Saved entries:
%%
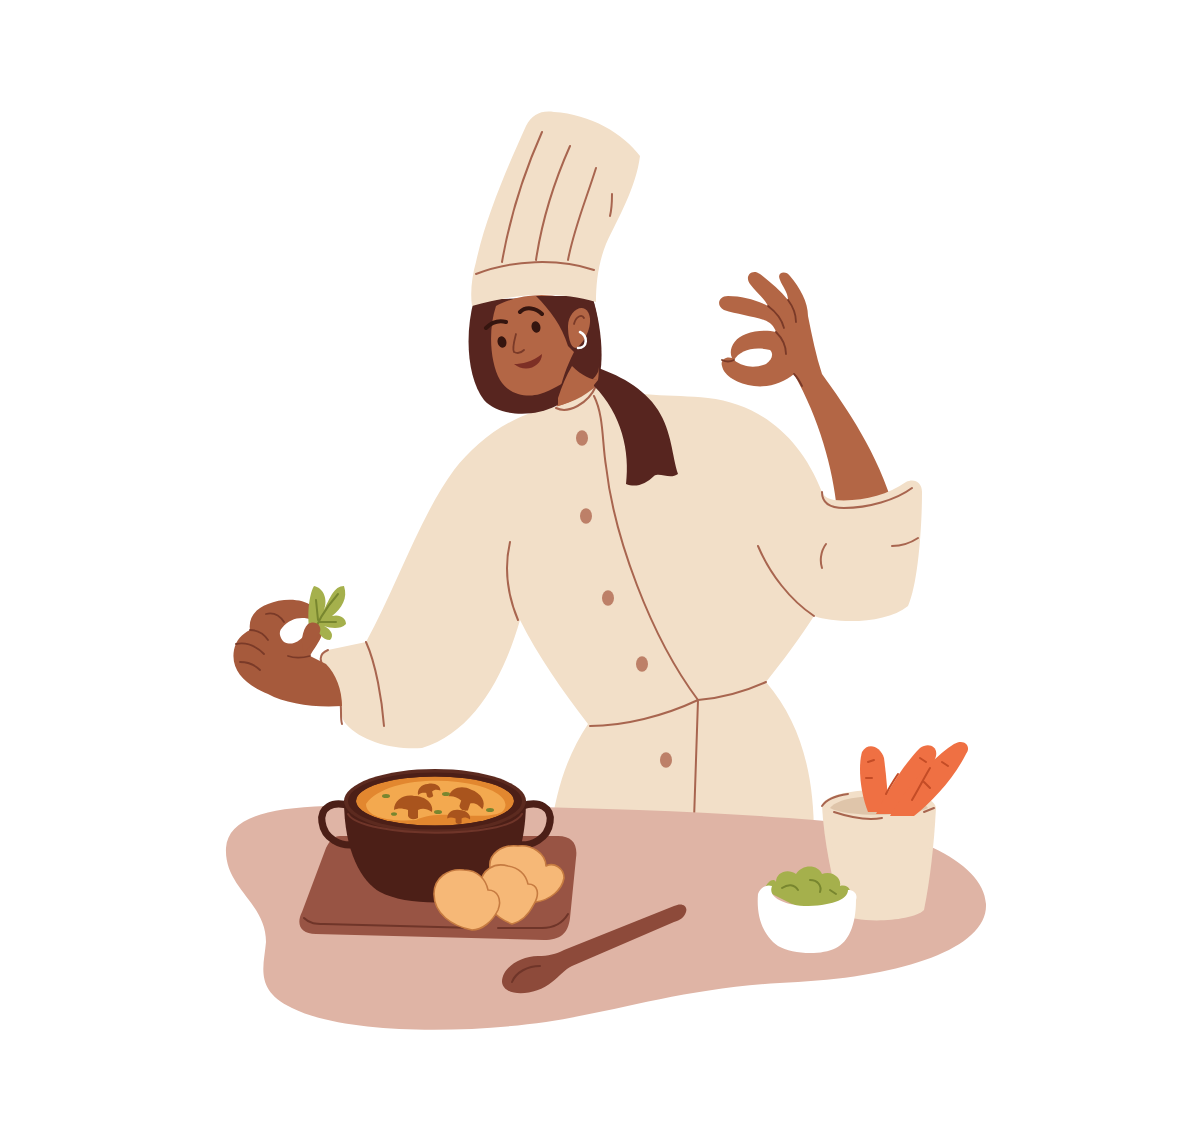
<!DOCTYPE html>
<html lang="en">
<head>
<meta charset="utf-8">
<title>Chef seasoning a soup</title>
<style>
:root{
  --paper:#ffffff;
  --linen:#f2dfc8;
  --seam:#a8654f;
  --button:#bd8068;
  --skin:#b36645;
  --skin-far:#a65a3c;
  --skin-line:#7a3a28;
  --hair:#57251f;
  --ink:#35150f;
  --lip:#7d2f25;
  --table:#dfb4a5;
  --board:#985444;
  --board-line:#6f3529;
  --pot:#4c1f17;
  --pot-rim:#5c2a1f;
  --soup:#e2872f;
  --soup-light:#f3a94f;
  --soup-dark:#a9541d;
  --bread:#f6b877;
  --bread-line:#c67b41;
  --spoon:#8d4a3a;
  --carrot:#ef7043;
  --carrot-line:#c44c26;
  --leaf:#a5b04c;
  --leaf-dark:#78862f;
}
*{margin:0;padding:0}
html,body{width:1200px;height:1142px;overflow:hidden;background:var(--paper)}
.scene{display:block;width:1200px;height:1142px}
.seam,.skin-line,.line{fill:none;stroke-width:1;stroke-linecap:round;stroke-linejoin:round}
.seam{stroke:var(--seam)}
.skin-line{stroke:var(--skin-line);stroke-width:.9}
.linen{fill:var(--linen)}
.skin{fill:var(--skin)}
.hair{fill:var(--hair)}
.paper{fill:var(--paper)}
</style>
</head>
<body>
<svg class="scene" viewBox="0 0 600 571" role="img" aria-label="Smiling chef in a tall hat making an OK gesture while adding herbs to a pot of soup">
  <defs>
    <ellipse id="button" rx="3" ry="3.9" fill="var(--button)"/>
    <path id="mushroom" d="M-9 2C-9-3-4-6 1-5C7-5 11-1 10 3C7 1 5 1 3 2L3 6C1 7-1 7-2 5L-2 2C-5 1-7 1-9 2Z" fill="var(--soup-dark)"/>
    <clipPath id="soup-surface"><ellipse cx="217.500" cy="400.500" rx="39.500" ry="12.300"/></clipPath>
  </defs>

  <g id="raised-arm">
    <path class="skin" d="M419 262C418 240 411 212 397 187C392 191 385 194 377 193C369 192 362 188 361 183C360 180 363 178 366 179C364 175 367 169 373 167C378 165 384 165 388 166C387 163 385 161 382 160C376 158 368 157 362 155C358 153 359 148 364 148C371 148 378 150 384 153C382 149 378 146 375 142C372 138 376 134 380 137C385 141 390 145 394 150C394 146 391 143 390 140C388 136 393 135 395 138C400 144 404 151 404 158C406 168 408 178 411 187C424 205 440 228 448 258Z"/>
    <path class="paper" d="M367 180C370 175 377 173 385 175C387 177 386 180 383 182C378 184 372 184 367 180Z"/>
    <path class="skin-line" d="M384 153C388 156 391 160 392 164M394 150C397 154 398 158 398 161M388 166C391 169 393 173 393 177M361 180C363 181 365 181 367 180M397 187C399 189 400 191 401 193"/>
  </g>

  <g id="neck">
    <path class="skin" d="M281 186L278 205C286 208 297 204 300 194L299 180Z"/>
  </g>

  <g id="jacket">
    <path class="linen" d="M275 204C254 208 238 221 227 235C210 258 198 294 183 321L164 325C159 326 159 331 162 334L170 349C171 354 170 359 173 362C181 371 197 375 211 374C237 366 252 338 260 310C269 328 281 345 294 362C284 377 278 394 275 418L407 418C407 388 401 362 383 341C391 331 400 319 407 308C419 312 443 312 454 303C459 292 461 264 461 246C461 241 457 239 453 241C443 248 430 251 417 250C413 249 412 248 411 246C400 218 380 202 354 199C336 197 317 199 299 192C292 199 284 202 275 204Z"/>
    <path class="seam" d="M278 204C284 207 294 202 298 193M297 198C302 208 301 221 303 233C307 268 325 318 349 350L347 410M349 350C362 349 372 346 383 341M349 350C332 358 312 363 295 363M255 271C252 284 254 298 259 310M379 273C385 287 395 300 407 308M183 321C188 332 191 350 192 363M170 350C171 354 170 359 171 362M164 325C159 327 160 331 162 334M411 246C411 252 416 254 422 254C434 254 448 250 456 244M413 272C410 276 410 281 411 284M446 273C452 273 456 271 459 269"/>
    <use href="#button" x="291" y="219"/>
    <use href="#button" x="293" y="258"/>
    <use href="#button" x="304" y="299"/>
    <use href="#button" x="321" y="332"/>
    <use href="#button" x="333" y="380"/>
  </g>

  <g id="ponytail">
    <path class="hair" d="M296 183C309 187 322 194 329 205C336 216 336 228 339 237C335 240 330 236 327 238C323 242 318 244 313 242C315 226 311 207 297 193Z"/>
  </g>

  <g id="head">
    <path class="hair" d="M237 150C232 168 234 190 242 200C249 208 266 209 278 203L300 187C302 176 300 160 296 148Z"/>
    <path class="skin" d="M248 153C244 165 245 181 250 190C254 197 263 199 270 197C276 195 281 192 285 189L299 190C300 184 299 178 294 175L292 152C276 145 259 147 248 153Z"/>
    <path class="hair" d="M268 148C275 155 281 163 284 173L287 176C283 184 281 190 279 199C287 197 296 192 299 186C302 174 299 158 296 148Z"/>
    <path class="skin" d="M279 199C281 193 283 188 286 183C291 188 296 190 299 190C294 197 286 201 279 203Z"/>
    <path class="skin" d="M284 163C284 156 291 151 294 156C297 161 293 171 288 174C285 174 284 168 284 163Z"/>
    <path class="skin-line" d="M287 162C288 158 291 157 292 159"/>
    <path d="M290 166C294 168 294 174 289 174" fill="none" stroke="var(--paper)" stroke-width="1.300" stroke-linecap="round"/>
    <g id="face">
      <path d="M243 164C246 161 249 160 253 161M260 156C263 153 268 154 271 157" fill="none" stroke="var(--ink)" stroke-width="2" stroke-linecap="round"/>
      <ellipse cx="251" cy="171" rx="2.200" ry="2.900" transform="rotate(-15 251 171)" fill="var(--ink)"/>
      <ellipse cx="268" cy="163.500" rx="2.200" ry="2.900" transform="rotate(-15 268 163.500)" fill="var(--ink)"/>
      <path class="skin-line" d="M258 167C257 171 256 174 257 176C259 177 261 176 262 175"/>
      <path d="M257 182C261 182 266 181 271 177C271 183 263 187 257 182Z" fill="var(--lip)"/>
    </g>
  </g>

  <g id="hat">
    <path class="linen" d="M236 153C235 146 236 138 238 131C243 108 254 83 263 63C266 57 271 55 277 56C295 57 312 67 320 78C318 94 309 109 303 122C299 132 298 142 298 151C278 145 256 147 236 153Z"/>
    <path class="seam" d="M238 137C256 130 279 129 297 135M271 66C263 84 255 108 251 131M285 73C277 91 271 110 268 130M298 84C293 100 287 114 284 130M306 97C306 101 306 104 305 108"/>
  </g>

  <g id="seasoning-hand">
    <path d="M117 325C118 320 121 317 125 315C124 309 128 304 134 302C141 299 151 299 156 303C159 306 159 309 157 312C160 312 162 314 161 317C160 321 157 324 155 328L163 332C168 337 171 345 171 353C158 354 143 352 134 347C124 343 115 336 117 325Z" fill="var(--skin-far)"/>
    <path class="paper" d="M141 314C145 309 151 308 156 310C156 313 155 316 152 318C149 321 146 323 142 321C140 319 139 316 141 314Z"/>
    <path class="skin-line" d="M125 315C129 315 132 317 134 320M120 331C124 331 127 332 130 335M118 322C123 321 128 323 132 327M133 307C137 306 140 308 142 311M155 328C151 329 147 329 144 328"/>
  </g>
  <g id="herb" fill="var(--leaf)">
    <path d="M156 320C153 312 154 298 157 293C162 294 164 300 162 305C165 299 167 293 172 293C174 299 171 304 166 308C170 307 173 309 173 312C170 315 165 314 162 313C166 315 167 318 165 320C161 320 159 316 158 313Z"/>
    <path class="line" d="M156 319C158 312 162 305 169 297M159 310L158 300M160 311L168 311" stroke="var(--leaf-dark)" stroke-width=".8"/>
  </g>
  <path d="M154 312C157 310 161 312 160 316C158 320 155 324 152 326C150 322 151 315 154 312Z" fill="var(--skin-far)"/>

  <g id="table">
    <path d="M113 424C114 410 131 404 163 403C236 402 335 404 407 410C452 413 492 430 493 452C494 474 452 488 399 491C345 493 312 505 273 511C230 517 172 517 146 504C127 495 132 483 133 471C133 451 112 444 113 424Z" fill="var(--table)"/>
  </g>

  <g id="cutting-board">
    <path d="M170 418L279 418C286 418 289 422 288 429L285 459C284 467 280 470 272 470L158 467C150 467 148 462 151 456L163 424C165 420 167 418 170 418Z" fill="var(--board)"/>
    <path class="line" d="M152 459C155 462 158 462 162 462L238 464M249 464L271 464C277 464 281 462 284 457" stroke="var(--board-line)"/>
  </g>

  <g id="soup-pot">
    <g fill="none" stroke="var(--pot)" stroke-width="3.600">
      <path d="M175 403C166 400 160 404 161 411C162 419 170 424 179 422"/>
      <path d="M261 403C270 400 276 404 275 411C274 419 266 424 257 422"/>
    </g>
    <path d="M172 400C172 426 181 441 190 446C203 453 232 453 246 446C255 441 263 426 263 400Z" fill="var(--pot)"/>
    <ellipse cx="217.500" cy="400.500" rx="45.500" ry="16" fill="var(--pot-rim)"/>
    <ellipse cx="217.500" cy="400.500" rx="43.500" ry="14.300" fill="var(--pot)"/>
    <g clip-path="url(#soup-surface)">
      <ellipse cx="217.500" cy="400.500" rx="39.500" ry="12.300" fill="var(--soup)"/>
      <path d="M183 402C190 392 211 389 229 391C247 393 257 400 251 406C241 411 220 404 208 410C196 411 183 409 183 402Z" fill="var(--soup-light)"/>
      <use href="#mushroom" x="206" y="403"/>
      <use href="#mushroom" transform="translate(233 399) rotate(18) scale(.95)"/>
      <use href="#mushroom" transform="translate(214 395) rotate(-14) scale(.6)"/>
      <use href="#mushroom" transform="translate(229 408) scale(.6)"/>
      <g fill="var(--leaf-dark)">
        <ellipse cx="193" cy="398" rx="2" ry="1"/><ellipse cx="223" cy="397" rx="2" ry="1"/><ellipse cx="245" cy="405" rx="2" ry="1"/><ellipse cx="219" cy="406" rx="2" ry="1"/><ellipse cx="197" cy="407" rx="1.500" ry=".9"/>
      </g>
    </g>
    <path class="line" d="M174 407C181 419 254 420 261 407" stroke="var(--board-line)" stroke-width=".9"/>
  </g>

  <g id="bread" fill="var(--bread)" stroke="var(--bread-line)" stroke-width=".8" stroke-linejoin="round">
    <path d="M245 434C244 427 251 422 259 423C266 422 273 427 273 433C277 431 282 434 282 439C281 445 275 450 268 451C257 452 246 444 245 434Z"/>
    <path d="M240 442C241 435 247 431 254 433C260 434 263 438 264 442C269 442 270 447 267 452C264 458 260 461 256 462C248 459 241 452 240 442Z"/>
    <path d="M217 447C217 439 224 434 232 435C239 435 243 440 244 445C249 445 251 450 249 455C246 461 241 465 236 465C226 463 217 457 217 447Z"/>
  </g>

  <g id="spoon">
    <path d="M251 491C251 484 260 478 269 478C274 478 278 477 282 475L337 453C341 451 344 453 343 456C342 459 340 460 337 461L286 483C282 485 280 488 276 491C268 498 252 499 251 491Z" fill="var(--spoon)"/>
    <path class="line" d="M256 491C258 486 264 483 270 483" stroke="var(--board-line)"/>
  </g>

  <g id="carrot-cup">
    <path class="linen" d="M411 403C412 397 427 395 440 395C454 395 467 398 468 404C467 423 465 440 462 455C456 461 428 462 421 457C416 440 412 421 411 403Z"/>
    <path d="M415 404C419 399 431 398 441 398C451 398 461 400 464 404C457 408 424 409 415 404Z" fill="#dfc5aa"/>
    <g fill="var(--carrot)">
      <path d="M434 406C430 396 429 383 431 376C434 371 440 373 442 379C443 387 444 396 444 406Z"/>
      <path d="M438 407C444 395 452 382 460 374C464 371 469 373 468 378C465 388 459 399 452 407Z"/>
      <path d="M445 408C453 394 466 379 477 372C482 369 486 373 483 377C477 389 466 401 457 408Z"/>
    </g>
    <path class="line" d="M443 397C445 393 447 390 449 387M456 400C459 395 462 389 465 384M434 381L437 380M460 379L463 381M471 381L474 383M433 389L436 389M462 391L465 394" stroke="var(--carrot-line)" stroke-width=".9"/>
    <path class="linen" d="M412 405C425 410 452 411 467 406L464 432L418 432Z"/>
    <path class="seam" d="M411 403C413 400 417 398 424 397M417 406C426 409 435 410 441 409M462 406L467 404"/>
  </g>

  <g id="dip-bowl">
    <path d="M382 445C384 440 387 439 388 441C388 436 394 434 398 437C401 432 409 432 411 437C416 435 421 439 420 443C424 442 426 445 425 449L404 456Z" fill="var(--leaf)"/>
    <path class="line" d="M391 444C394 442 397 442 399 445M405 440C409 440 411 443 410 446M415 445L418 447" stroke="var(--leaf-dark)"/>
    <path class="paper" d="M379 447C380 444 383 442 386 443C384 448 390 452 402 453C415 453 424 450 424 445C427 445 429 447 428 450C428 463 424 471 418 474C410 478 396 477 389 473C382 468 378 459 379 447Z"/>
  </g>
</svg>
</body>
</html>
%%
### What is being asked:
Write out the lines of the entries above exactly, beginning with the first and ending with the line that contains "--bread:#f6b877;". No picture goes in.

### Solved exercise:
<!DOCTYPE html>
<html lang="en">
<head>
<meta charset="utf-8">
<title>Chef seasoning a soup</title>
<style>
:root{
  --paper:#ffffff;
  --linen:#f2dfc8;
  --seam:#a8654f;
  --button:#bd8068;
  --skin:#b36645;
  --skin-far:#a65a3c;
  --skin-line:#7a3a28;
  --hair:#57251f;
  --ink:#35150f;
  --lip:#7d2f25;
  --table:#dfb4a5;
  --board:#985444;
  --board-line:#6f3529;
  --pot:#4c1f17;
  --pot-rim:#5c2a1f;
  --soup:#e2872f;
  --soup-light:#f3a94f;
  --soup-dark:#a9541d;
  --bread:#f6b877;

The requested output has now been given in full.